In the forthcoming The Heart of Darkness, the sequel to The Shadow of the Sun, Ari has outdone himself: we’re creating a new series of maps that originate with the kharr, the rebels in the war that encompasses both these volumes. He’s using a completely different style for these maps, one that reflects their less exalted and more practical origins. And the ways the kharr maps contradict the loyalist maps developed for the first volume carry part of the story as well.

Another tool I use in developing worlds is theft.

That seems to be a theme around here lately.

I stole elements of a lot of places in developing my story world. The geography of the Danaan sacred isle of Ilunmore came out of the legendary geography of Atlantis. The Ruillin Basin has its origins in the Bay of Fundy and surrounding waterways, right down to the shameless theft of the reversing falls on the St. John River, which became “Bormo’s Well” in The Shadow of the Sun. I used Mt. St. Michel in France twice: the island of Aballo is one part Mt. St. Michel, one part Bru na Boinne in Ireland, situated on Half Moon Bay in California. And the tidal accessibility of Mt. St. Michel became part of daily life for the island of Bealingas.

Theft committed in the name of worldbuilding can’t stop at window-dressing and yield a world that feels real. If stealing these places brought a wealth of details to the world that help to create the experience of a real place, that real feeling can only be maintained by following the facts of the places borrowed wherever they may lead. The tides on the Ruillin Basin with which the characters in my world must contend arose from the interaction of the true facts of the Bay of Fundy with the influence of my world’s extra moon. It created bizarre obstacles to travel in that region which in turn drove the development of an arcane “technology”, windcallers: wizards specially trained to harness winds and weather for the purpose of making it possible to sail in otherwise unnavigable waters. And those obstacles to travel fed back into the action of the novel.

But I am getting ahead of myself, for a post intended to accompany the first seven chapters of the novel. And the extra moon and all the baggage it brings to the party are a topic for another day.

/geekery

Writer’s Block Isn’t Really What You Think, Version #73

November 18, 2012

Recently I’ve been nervous about the scene I’m going to start writing today. I didn’t know what I was going to write, and I thought the reason I didn’t know was that a significant chunk of the discussion was going to center around some RL warfare technologies with which I have only a glancing acquaintance.
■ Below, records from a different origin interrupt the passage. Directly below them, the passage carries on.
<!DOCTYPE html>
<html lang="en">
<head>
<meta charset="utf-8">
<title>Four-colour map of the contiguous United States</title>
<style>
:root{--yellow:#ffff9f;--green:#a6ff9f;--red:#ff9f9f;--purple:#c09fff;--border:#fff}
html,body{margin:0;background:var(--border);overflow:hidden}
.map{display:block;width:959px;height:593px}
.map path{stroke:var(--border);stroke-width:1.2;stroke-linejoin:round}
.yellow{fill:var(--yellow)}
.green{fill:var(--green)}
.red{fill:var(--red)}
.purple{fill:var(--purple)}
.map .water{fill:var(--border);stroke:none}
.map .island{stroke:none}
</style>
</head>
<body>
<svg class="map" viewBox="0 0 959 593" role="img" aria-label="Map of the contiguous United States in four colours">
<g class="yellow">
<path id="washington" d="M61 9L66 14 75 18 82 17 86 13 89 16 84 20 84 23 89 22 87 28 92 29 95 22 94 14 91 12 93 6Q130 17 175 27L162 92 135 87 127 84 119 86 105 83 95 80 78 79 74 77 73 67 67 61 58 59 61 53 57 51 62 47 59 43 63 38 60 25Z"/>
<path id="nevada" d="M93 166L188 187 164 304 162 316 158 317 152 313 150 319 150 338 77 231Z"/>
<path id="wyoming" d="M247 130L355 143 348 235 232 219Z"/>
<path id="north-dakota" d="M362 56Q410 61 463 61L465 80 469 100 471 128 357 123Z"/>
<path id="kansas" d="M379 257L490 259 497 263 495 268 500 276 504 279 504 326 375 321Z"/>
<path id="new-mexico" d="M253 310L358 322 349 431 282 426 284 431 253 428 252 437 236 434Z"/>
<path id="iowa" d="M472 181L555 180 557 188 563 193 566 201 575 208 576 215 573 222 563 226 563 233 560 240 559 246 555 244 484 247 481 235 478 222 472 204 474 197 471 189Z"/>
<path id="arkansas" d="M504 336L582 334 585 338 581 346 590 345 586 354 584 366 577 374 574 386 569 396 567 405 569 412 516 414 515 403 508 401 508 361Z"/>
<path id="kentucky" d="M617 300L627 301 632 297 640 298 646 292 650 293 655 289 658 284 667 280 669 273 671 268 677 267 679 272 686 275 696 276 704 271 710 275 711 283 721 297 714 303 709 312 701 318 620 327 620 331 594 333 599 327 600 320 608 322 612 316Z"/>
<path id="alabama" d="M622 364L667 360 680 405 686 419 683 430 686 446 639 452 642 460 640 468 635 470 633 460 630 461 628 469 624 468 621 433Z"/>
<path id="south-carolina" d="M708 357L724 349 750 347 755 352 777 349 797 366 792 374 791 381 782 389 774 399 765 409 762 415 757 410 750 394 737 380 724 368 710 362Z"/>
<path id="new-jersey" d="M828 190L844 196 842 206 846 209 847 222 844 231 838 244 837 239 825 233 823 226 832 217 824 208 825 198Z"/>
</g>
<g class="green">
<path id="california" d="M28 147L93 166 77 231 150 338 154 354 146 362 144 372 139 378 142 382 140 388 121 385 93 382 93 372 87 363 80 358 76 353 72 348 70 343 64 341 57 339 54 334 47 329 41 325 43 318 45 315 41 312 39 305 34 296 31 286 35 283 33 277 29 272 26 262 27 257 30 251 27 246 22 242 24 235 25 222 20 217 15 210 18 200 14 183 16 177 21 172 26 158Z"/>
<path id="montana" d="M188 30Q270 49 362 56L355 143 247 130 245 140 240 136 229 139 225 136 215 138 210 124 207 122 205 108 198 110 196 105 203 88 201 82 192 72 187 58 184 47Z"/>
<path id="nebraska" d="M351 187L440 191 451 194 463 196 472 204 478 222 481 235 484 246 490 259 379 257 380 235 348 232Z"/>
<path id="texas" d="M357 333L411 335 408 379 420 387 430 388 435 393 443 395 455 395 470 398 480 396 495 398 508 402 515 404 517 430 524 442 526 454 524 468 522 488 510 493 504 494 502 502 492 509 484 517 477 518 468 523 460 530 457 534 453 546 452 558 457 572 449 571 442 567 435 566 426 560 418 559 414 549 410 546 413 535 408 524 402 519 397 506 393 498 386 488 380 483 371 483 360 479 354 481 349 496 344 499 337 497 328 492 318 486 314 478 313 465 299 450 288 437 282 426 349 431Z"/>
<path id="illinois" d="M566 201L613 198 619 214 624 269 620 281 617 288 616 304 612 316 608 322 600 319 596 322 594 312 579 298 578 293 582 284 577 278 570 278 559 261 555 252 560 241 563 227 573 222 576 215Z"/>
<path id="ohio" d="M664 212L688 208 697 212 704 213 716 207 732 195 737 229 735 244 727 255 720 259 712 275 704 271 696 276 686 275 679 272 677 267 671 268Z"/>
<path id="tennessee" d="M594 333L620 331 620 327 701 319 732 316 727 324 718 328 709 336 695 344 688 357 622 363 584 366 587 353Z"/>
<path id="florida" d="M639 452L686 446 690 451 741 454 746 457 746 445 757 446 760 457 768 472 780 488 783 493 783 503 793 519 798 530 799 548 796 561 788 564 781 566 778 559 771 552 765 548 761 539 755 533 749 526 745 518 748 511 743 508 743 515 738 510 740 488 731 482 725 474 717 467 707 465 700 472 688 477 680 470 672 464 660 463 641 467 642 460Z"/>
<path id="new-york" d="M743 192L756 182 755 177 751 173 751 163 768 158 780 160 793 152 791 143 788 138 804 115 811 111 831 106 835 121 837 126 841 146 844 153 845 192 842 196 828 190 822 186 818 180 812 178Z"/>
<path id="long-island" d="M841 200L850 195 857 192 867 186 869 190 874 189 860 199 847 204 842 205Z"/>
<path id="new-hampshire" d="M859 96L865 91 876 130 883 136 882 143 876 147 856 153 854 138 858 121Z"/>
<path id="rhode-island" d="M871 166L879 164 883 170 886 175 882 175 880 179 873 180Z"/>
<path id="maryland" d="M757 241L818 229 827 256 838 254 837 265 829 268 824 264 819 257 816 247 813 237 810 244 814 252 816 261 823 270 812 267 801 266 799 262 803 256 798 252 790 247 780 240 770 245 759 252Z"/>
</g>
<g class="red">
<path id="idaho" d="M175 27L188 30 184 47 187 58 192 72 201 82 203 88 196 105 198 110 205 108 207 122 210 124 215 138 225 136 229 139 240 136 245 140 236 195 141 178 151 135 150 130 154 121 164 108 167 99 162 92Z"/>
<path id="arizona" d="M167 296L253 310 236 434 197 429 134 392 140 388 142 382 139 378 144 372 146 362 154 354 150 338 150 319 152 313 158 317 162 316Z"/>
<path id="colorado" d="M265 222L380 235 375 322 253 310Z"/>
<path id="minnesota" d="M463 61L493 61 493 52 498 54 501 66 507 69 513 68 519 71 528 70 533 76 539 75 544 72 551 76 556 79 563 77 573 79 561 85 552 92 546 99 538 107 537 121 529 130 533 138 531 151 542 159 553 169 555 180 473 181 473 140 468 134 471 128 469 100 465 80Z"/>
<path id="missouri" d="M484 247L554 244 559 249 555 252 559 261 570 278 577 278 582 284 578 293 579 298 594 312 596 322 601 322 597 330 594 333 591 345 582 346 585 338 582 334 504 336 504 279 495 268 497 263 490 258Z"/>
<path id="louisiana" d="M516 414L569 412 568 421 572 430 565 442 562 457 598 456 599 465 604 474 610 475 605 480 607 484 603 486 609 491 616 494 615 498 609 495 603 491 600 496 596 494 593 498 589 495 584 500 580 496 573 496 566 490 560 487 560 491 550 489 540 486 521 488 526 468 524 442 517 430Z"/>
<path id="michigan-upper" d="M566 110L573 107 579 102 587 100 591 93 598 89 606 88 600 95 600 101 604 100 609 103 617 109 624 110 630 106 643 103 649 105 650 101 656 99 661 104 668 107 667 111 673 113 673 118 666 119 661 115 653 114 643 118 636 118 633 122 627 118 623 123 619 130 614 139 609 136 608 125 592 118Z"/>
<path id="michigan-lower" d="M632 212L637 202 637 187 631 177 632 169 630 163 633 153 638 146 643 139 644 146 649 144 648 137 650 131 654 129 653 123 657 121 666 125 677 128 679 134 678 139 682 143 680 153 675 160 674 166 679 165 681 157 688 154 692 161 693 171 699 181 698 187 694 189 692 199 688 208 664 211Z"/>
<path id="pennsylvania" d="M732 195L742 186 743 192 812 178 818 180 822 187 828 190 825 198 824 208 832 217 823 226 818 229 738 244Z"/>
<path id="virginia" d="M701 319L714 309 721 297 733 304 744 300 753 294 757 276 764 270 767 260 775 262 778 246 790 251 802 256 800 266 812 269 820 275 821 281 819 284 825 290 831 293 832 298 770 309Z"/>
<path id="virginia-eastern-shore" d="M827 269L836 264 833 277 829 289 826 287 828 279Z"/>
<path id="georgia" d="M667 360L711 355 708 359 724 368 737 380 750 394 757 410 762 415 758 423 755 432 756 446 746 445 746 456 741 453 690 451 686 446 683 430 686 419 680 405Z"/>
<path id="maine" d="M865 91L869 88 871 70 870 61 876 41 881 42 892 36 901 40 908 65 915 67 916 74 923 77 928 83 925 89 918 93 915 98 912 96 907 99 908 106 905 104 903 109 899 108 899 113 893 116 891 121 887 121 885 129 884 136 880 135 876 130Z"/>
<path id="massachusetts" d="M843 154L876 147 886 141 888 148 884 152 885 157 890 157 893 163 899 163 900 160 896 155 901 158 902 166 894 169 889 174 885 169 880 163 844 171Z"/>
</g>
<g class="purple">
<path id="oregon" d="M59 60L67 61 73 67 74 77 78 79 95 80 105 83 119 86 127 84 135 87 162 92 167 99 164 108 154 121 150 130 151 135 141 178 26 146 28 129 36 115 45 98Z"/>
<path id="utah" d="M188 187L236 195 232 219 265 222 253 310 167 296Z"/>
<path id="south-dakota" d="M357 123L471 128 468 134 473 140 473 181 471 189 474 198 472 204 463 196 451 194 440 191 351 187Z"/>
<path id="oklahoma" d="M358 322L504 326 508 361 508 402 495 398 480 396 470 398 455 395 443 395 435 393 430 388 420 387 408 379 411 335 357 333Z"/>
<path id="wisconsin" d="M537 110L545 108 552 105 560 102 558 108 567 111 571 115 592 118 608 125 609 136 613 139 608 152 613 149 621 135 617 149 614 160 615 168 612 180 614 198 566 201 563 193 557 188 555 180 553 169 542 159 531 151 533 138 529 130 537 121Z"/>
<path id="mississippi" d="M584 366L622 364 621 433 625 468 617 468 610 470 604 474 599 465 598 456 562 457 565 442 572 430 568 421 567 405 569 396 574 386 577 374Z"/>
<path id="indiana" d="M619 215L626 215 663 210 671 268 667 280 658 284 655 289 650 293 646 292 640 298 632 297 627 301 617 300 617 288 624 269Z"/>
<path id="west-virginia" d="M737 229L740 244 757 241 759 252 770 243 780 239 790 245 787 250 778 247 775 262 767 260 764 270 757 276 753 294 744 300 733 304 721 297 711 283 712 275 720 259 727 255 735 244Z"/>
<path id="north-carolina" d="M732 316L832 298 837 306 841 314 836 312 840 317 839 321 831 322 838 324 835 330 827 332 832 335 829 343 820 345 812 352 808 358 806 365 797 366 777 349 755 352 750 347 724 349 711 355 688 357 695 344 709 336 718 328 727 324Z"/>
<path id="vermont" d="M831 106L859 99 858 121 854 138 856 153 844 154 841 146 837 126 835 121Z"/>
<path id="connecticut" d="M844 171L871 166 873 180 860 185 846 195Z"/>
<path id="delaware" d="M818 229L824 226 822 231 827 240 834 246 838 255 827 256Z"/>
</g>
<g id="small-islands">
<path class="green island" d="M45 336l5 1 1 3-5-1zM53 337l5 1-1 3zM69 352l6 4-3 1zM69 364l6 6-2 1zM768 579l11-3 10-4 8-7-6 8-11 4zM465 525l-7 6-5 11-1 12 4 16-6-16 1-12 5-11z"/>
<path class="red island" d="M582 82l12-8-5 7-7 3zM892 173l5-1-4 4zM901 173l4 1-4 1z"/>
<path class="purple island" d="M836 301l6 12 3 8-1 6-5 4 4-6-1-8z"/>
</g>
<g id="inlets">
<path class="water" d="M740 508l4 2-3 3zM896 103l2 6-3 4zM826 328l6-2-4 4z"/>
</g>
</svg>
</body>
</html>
But then I got there yesterday, and tried to write the lead-in, so I’d have something to come back to after I’d boned up on the technical stuff…and discovered the Real Problem.

The war I’m writing about is erupting like popcorn thunderstorms in a variety of locations, which is how rebellions typically will. In each eruption, the motivations of the people who rebel are different. People don’t wake up in the morning and say, “Hm, I’ve had enough, I think it’s time for a rebellion”: not unless they’re well-fed intellectuals with too much time on their hands. When the peasants revolt, it’s because they believe they’re out of other options.

I knew why the other locus of rebellion I’m writing about had gone over the cliff. I finally realized, yesterday, I couldn’t answer that question for the present rebellion.

Once I finally began addressing that question, I found a huge reservoir of thematic deliciousness waiting for me. Now I’m SO EXCITED to write this scene, this chapter, this thread–and the technical brushing-up I need to do is no more than a minor detour in my head.

Same old story: the thing I think is the problem is just the thing my left brain can identify. The reason my right brain is really holding me up is that I haven’t done the deep plotting work.